Yes ... at first I have to admit ... I was skeptical that such a thing could be possible... but as I listen to Wendy's passionate description and absolute conviction that it would happen ... I knew it was only a matter of time. "It just needs a name", she said that night in the car, "something catchy". "How about random acts of poetry?" I offered. And now, a year later, I am so glad to see the project coming into fruition. Thrilled to be given the opportunity to share an art form I love with one and all ... for no reason other than just because. No reason, but for the love of it. So often, after a reading, someone who got dragged along to the event kicking and screaming has come up to me and said ... "wow, I don't usually like poetry". To me, poetry is like music. Everybody likes it. There are just some people who haven't been exposed to the poetry they like yet. I am sad to say that before this project I had not heard of Abebooks ... but am now a huge fan.

 

Victoria READ Society
After Wendy got the Victoria READ Society involved in this amazing endeavour, we talked about who we could approach as a corporate partner. Abebooks seemed like the obvious choice. They have played an active part in our local community, supporting literacy events like our READ Festival of Poets.
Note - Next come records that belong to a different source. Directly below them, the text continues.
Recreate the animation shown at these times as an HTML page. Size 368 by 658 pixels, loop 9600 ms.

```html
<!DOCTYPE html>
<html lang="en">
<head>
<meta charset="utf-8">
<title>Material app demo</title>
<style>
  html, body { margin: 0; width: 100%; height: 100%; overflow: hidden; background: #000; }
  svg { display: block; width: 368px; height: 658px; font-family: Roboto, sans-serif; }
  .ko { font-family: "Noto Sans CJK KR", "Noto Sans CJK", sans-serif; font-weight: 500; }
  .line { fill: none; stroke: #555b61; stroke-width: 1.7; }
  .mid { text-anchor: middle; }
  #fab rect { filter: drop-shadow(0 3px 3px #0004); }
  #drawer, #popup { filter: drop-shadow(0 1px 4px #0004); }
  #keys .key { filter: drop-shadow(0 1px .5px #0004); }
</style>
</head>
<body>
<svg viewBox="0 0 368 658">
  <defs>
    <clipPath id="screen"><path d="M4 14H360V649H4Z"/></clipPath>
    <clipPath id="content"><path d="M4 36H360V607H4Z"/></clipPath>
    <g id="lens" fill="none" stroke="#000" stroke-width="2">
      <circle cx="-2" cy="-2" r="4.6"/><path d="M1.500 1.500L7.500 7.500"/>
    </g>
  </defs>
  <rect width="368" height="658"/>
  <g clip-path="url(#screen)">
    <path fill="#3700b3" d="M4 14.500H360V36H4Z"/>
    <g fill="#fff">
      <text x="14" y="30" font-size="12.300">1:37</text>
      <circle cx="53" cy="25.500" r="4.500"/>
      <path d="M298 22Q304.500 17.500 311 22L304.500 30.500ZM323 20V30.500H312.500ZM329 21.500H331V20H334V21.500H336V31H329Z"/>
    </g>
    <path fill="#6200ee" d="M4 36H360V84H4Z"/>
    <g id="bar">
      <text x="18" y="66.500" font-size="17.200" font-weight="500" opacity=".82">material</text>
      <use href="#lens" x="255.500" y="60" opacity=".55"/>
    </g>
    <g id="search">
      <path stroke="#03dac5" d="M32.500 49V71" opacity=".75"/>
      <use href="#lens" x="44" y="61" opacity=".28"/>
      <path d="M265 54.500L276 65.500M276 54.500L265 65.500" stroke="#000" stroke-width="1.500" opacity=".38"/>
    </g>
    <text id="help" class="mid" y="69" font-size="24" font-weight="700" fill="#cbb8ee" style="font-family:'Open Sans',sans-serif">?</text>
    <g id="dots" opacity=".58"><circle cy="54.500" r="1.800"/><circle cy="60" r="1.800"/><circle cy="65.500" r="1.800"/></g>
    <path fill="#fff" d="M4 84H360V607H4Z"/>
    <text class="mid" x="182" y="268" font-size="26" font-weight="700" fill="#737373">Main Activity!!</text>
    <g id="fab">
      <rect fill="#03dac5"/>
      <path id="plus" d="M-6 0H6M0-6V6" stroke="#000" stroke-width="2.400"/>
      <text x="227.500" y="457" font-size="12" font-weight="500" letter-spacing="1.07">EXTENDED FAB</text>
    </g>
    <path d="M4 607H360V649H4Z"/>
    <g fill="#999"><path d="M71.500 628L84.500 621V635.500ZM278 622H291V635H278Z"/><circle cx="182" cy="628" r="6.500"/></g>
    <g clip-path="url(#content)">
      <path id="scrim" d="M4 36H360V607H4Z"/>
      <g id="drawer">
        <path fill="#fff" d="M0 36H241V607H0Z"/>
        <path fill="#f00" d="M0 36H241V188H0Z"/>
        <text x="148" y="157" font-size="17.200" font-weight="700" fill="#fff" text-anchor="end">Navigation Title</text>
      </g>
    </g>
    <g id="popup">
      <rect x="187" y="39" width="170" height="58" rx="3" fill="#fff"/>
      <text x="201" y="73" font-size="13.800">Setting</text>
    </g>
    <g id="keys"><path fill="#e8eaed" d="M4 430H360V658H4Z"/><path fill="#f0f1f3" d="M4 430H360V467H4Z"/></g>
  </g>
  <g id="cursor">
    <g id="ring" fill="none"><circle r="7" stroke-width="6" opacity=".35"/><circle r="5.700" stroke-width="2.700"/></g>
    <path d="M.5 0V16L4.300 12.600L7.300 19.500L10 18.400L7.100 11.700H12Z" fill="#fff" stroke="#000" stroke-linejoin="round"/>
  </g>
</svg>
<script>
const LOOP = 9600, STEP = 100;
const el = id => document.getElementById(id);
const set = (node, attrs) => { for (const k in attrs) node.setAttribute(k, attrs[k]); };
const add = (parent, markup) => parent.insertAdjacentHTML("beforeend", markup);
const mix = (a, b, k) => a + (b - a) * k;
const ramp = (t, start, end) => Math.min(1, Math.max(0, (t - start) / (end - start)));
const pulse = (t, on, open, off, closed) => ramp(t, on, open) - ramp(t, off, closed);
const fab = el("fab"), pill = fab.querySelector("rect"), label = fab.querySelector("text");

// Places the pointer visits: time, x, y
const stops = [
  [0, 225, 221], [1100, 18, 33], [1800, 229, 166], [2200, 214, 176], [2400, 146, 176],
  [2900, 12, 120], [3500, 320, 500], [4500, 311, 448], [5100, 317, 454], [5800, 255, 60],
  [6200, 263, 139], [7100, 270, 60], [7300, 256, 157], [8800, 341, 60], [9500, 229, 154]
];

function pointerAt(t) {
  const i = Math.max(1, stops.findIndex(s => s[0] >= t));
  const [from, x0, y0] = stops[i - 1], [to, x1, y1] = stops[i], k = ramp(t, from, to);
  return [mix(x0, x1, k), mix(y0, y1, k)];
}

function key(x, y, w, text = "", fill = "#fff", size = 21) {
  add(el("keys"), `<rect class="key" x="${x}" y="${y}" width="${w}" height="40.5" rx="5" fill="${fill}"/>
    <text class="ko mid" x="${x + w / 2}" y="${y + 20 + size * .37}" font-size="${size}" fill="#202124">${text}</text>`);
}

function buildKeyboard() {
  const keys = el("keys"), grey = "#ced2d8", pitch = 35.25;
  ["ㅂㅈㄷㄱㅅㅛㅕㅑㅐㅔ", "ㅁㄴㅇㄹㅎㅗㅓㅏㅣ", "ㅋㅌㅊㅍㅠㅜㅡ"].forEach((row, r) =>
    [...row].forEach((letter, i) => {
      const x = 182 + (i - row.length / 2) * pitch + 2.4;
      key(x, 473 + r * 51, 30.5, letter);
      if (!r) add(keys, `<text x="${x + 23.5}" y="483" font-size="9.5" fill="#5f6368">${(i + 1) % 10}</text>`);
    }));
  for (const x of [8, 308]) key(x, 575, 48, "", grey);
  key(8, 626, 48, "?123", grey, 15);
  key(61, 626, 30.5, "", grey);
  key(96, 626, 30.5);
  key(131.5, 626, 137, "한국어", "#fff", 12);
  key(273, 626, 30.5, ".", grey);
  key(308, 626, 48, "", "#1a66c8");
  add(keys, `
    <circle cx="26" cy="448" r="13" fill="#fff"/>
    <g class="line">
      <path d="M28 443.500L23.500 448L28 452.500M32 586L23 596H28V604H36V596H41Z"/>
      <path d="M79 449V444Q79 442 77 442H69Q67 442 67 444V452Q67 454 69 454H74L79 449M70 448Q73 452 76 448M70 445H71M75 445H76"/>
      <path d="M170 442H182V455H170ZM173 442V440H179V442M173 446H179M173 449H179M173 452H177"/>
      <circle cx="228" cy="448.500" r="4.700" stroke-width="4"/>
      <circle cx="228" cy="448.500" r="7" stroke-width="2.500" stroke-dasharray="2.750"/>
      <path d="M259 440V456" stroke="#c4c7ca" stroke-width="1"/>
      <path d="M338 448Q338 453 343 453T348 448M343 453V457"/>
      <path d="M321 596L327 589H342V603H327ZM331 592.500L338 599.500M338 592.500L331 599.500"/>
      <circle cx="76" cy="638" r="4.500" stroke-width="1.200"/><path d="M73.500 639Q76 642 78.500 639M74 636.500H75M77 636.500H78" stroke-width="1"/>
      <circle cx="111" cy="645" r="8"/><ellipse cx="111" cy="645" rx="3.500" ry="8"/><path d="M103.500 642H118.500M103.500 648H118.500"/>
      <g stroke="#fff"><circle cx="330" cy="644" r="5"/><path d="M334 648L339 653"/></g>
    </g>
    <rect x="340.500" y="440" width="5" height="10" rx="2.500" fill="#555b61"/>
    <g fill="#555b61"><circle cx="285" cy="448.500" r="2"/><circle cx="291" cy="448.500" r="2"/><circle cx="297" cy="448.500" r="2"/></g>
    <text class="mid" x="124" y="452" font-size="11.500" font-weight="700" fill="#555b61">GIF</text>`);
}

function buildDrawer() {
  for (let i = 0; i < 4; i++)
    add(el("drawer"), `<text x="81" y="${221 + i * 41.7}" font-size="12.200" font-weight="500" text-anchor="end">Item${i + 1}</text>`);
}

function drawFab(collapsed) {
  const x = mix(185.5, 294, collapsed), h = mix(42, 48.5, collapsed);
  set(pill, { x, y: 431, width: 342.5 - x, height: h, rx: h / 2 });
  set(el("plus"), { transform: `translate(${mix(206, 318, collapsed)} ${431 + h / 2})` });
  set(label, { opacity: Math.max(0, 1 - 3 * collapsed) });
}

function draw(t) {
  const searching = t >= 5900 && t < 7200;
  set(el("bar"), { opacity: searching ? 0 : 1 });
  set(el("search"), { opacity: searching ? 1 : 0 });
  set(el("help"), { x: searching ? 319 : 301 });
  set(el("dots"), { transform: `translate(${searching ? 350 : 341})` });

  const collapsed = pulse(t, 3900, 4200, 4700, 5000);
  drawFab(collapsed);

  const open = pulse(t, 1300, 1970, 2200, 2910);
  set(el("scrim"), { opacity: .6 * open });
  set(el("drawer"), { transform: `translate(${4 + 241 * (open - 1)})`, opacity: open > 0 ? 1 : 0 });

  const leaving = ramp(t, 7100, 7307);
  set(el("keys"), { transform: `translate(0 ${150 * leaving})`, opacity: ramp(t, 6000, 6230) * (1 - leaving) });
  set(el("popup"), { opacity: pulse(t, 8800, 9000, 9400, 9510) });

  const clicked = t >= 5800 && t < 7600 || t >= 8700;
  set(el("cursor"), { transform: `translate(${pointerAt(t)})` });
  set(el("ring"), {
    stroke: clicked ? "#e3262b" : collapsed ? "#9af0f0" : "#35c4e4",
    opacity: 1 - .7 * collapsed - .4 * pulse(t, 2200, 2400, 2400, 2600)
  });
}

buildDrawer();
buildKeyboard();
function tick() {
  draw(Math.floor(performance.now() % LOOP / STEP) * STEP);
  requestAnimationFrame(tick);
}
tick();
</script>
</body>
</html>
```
They also have an incredible international profile and network that would enable us to get the word(s) out. And they love books! Personally I used Abebooks to find books for READ’s literacy work and my own reading pleasure. Using their website is like a treasure hunt! -- Julie Holder, Executive Director, Victoria READ Society

 

Marion Francis WhiteWhite, Marian Frances
Giving and sharing poetry is much like commiting random acts of kindness. We could all use a little more of both. Recently a friend of mine, Lorraine Desjardins, was in Paris and took my book of poetry, to the Shakespeare bookstore in the Latin Quarter. It's a unique bookstore that also serves as a library for anyone to walk in and either buy or just sit down and read a book. Knowing my poetry is there to read for FREE with hundreds of other poets is very satisfying. In another instance I gave my aerialist daughter, Anahareo, my book to put on a park bench in Hollywood. I like to picture someone on Sunset Blvd. sitting on that bench and reading Mind Your Eyes. Knowing that more people will have free access to images of my part of the world, inspires me to commit random acts of poetry. Thank you Abebooks and Wendy for this.

 

Elizabeth ZetlinZetlin, Elizabeth
Poetry is pretty well invisible in the mass media and most people's lives. Random Acts will put poems and poetry books into people's hands - people who would normally not read a poem. Why poetry? Because it's the song of our species and right now, many songbirds are threatened, if not endangered.